__What to work on__. How many of the lines below hold the string "editing"? Say only the number.

[[ Dataset extract, beginning ]]

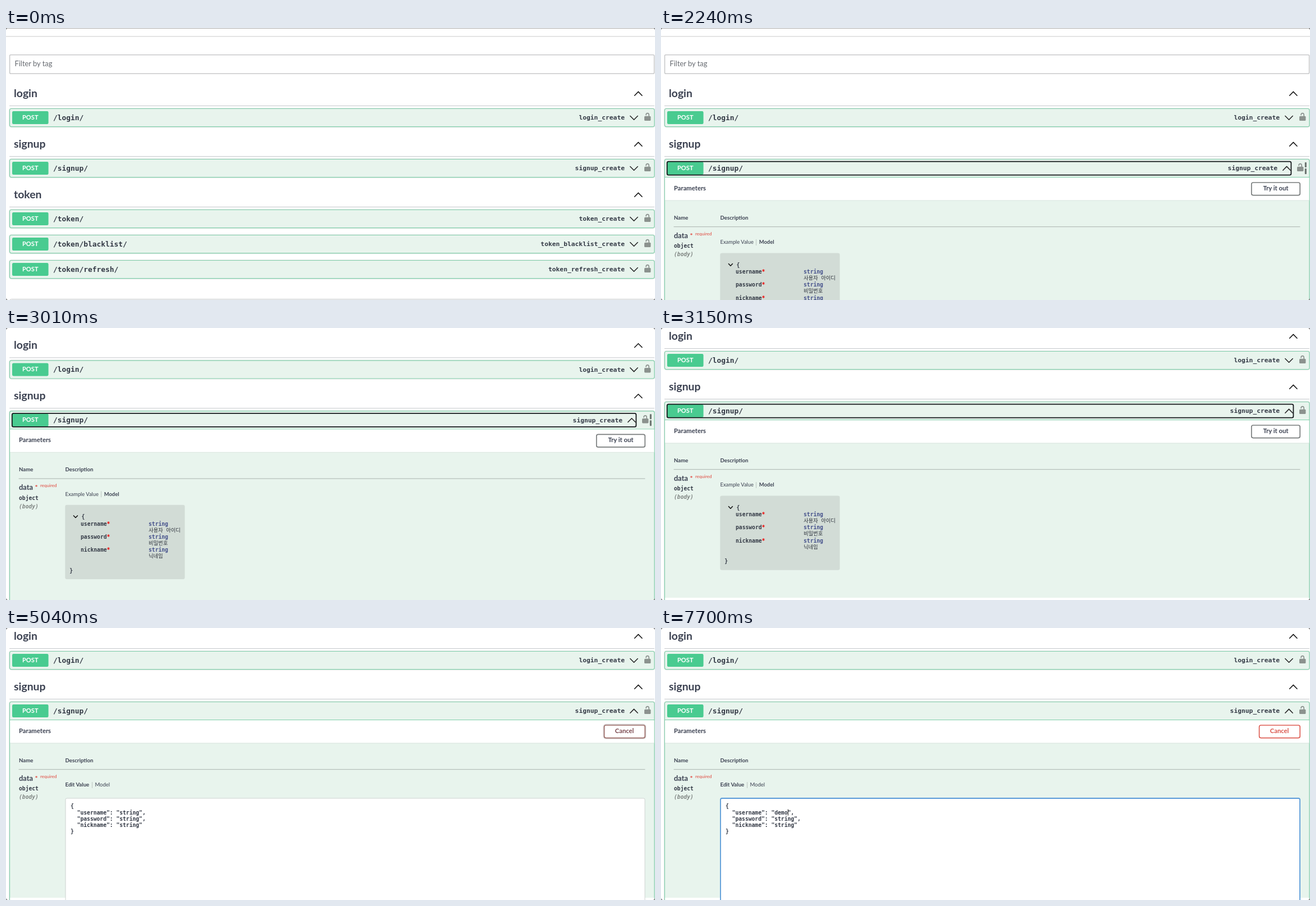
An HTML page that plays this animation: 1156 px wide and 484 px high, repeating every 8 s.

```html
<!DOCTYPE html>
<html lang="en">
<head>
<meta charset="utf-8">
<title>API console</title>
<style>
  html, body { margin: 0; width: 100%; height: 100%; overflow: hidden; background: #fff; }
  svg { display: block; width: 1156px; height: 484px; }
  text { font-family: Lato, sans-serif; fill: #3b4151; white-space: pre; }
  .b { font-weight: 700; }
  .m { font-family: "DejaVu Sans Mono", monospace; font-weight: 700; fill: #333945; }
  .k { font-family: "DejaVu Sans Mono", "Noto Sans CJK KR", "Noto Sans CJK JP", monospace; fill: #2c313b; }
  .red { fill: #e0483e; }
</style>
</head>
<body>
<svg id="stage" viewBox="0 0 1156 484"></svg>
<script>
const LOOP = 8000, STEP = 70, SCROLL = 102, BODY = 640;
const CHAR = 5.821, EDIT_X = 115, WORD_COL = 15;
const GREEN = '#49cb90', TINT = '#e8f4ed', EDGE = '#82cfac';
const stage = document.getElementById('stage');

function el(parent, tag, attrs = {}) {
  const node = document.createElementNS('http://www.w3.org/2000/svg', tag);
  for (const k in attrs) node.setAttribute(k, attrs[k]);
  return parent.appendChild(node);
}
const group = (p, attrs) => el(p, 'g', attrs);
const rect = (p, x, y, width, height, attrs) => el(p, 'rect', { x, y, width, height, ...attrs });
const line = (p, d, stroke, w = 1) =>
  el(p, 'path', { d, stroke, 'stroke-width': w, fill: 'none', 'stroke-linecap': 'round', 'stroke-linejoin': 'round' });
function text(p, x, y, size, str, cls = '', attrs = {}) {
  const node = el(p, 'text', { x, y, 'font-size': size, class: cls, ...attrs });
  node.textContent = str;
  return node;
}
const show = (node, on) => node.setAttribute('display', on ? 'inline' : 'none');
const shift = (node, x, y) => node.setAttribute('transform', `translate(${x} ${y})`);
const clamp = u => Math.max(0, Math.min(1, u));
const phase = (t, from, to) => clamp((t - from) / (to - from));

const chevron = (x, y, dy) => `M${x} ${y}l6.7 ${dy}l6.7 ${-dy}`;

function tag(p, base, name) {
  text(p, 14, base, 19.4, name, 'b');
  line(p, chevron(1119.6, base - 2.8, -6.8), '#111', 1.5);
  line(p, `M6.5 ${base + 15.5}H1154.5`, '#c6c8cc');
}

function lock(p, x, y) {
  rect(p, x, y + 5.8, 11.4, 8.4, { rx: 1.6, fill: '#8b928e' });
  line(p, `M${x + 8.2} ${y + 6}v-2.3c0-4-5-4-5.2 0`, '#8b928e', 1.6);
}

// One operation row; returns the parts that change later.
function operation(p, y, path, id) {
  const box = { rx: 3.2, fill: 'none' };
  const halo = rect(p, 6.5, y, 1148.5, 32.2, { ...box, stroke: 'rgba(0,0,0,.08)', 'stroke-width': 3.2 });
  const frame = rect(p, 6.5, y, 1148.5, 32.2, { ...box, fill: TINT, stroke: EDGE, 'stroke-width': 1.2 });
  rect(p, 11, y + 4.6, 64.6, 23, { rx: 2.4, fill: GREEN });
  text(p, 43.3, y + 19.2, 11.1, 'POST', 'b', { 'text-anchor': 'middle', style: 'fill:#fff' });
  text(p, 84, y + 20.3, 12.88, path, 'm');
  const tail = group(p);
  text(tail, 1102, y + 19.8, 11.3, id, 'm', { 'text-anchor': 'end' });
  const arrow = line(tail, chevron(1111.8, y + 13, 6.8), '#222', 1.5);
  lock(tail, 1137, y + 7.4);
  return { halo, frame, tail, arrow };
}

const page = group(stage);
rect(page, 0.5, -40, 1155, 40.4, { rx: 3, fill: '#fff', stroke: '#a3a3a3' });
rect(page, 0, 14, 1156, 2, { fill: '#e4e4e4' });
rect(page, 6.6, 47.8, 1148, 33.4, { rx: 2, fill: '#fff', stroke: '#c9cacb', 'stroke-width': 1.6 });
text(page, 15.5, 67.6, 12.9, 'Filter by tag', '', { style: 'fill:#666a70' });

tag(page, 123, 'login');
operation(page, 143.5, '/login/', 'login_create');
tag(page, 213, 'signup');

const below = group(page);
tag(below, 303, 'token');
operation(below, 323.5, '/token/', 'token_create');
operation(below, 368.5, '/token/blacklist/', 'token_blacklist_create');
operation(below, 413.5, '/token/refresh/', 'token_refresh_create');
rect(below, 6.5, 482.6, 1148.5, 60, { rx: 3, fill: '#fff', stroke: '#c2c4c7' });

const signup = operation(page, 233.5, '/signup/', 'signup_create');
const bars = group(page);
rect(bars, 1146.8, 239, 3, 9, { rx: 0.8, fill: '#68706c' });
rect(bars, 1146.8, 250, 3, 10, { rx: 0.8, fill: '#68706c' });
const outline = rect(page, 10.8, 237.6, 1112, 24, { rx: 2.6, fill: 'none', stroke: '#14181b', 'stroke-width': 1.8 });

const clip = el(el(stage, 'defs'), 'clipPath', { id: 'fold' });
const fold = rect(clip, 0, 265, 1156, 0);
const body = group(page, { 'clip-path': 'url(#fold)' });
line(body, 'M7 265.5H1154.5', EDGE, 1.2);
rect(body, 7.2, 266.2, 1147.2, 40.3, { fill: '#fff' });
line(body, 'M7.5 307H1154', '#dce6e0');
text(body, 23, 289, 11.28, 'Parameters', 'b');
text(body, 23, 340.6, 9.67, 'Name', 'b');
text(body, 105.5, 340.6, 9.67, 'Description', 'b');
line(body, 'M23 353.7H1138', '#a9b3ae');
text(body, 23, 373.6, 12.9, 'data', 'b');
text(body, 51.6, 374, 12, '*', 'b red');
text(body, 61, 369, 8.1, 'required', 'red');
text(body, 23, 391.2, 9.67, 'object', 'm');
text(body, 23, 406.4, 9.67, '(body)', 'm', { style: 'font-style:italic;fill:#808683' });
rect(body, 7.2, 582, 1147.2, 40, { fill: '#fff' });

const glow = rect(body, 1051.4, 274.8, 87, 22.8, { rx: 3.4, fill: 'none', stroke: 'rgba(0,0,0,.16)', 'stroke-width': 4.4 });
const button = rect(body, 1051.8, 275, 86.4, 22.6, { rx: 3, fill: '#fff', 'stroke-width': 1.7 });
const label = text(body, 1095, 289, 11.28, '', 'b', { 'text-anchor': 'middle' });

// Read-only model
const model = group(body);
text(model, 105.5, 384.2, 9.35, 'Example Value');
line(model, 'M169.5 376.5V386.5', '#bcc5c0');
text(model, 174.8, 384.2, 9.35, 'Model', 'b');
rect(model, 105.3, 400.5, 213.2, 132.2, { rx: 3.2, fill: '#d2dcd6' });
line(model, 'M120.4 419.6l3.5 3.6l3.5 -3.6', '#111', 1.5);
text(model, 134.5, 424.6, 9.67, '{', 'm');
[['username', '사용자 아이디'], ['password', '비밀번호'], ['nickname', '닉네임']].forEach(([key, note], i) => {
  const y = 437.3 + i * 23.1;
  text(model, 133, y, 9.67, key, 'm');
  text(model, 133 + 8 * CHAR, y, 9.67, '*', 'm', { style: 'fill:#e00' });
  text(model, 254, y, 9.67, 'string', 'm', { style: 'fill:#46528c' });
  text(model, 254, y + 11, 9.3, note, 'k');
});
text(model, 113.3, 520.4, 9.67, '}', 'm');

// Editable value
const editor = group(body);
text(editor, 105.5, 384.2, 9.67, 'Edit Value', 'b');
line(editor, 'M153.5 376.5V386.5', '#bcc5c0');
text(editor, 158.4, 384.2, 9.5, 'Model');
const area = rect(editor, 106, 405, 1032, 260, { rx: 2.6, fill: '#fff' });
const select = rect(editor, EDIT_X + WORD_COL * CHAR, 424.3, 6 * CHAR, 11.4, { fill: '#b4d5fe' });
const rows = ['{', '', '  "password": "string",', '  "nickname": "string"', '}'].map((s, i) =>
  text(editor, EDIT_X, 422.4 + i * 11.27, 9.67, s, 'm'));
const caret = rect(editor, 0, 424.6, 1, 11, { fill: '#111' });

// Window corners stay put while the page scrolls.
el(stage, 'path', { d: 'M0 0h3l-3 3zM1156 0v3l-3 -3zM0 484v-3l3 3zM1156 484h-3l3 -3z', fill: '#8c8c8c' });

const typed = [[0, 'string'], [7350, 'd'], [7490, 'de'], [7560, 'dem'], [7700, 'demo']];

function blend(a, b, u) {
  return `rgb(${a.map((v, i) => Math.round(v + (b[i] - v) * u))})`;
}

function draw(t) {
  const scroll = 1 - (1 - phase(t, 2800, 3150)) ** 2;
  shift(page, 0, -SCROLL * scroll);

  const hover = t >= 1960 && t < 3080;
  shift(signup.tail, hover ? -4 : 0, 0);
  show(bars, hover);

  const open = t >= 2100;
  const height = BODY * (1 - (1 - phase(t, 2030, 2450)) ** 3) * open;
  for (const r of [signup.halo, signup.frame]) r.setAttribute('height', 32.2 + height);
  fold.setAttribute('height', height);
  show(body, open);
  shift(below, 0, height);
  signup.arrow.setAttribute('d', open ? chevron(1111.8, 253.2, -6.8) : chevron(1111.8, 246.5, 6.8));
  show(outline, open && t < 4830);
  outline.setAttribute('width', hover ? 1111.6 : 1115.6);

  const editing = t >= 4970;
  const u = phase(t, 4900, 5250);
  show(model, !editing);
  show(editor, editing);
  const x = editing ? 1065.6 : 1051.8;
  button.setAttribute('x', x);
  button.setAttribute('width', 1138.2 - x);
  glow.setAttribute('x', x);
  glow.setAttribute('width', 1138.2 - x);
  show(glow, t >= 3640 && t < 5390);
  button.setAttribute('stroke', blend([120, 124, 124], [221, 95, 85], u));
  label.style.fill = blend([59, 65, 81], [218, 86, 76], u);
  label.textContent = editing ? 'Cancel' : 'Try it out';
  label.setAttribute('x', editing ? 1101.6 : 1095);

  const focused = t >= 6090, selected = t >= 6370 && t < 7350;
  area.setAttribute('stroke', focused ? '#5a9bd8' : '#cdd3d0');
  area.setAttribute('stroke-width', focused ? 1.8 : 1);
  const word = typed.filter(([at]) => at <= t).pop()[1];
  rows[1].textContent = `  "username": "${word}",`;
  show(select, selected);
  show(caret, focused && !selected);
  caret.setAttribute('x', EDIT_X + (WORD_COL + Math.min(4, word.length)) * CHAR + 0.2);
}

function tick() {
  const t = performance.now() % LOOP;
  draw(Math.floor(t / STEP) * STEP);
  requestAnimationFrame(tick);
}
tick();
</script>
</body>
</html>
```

[[ Dataset extract, end ]]

__Response__. 6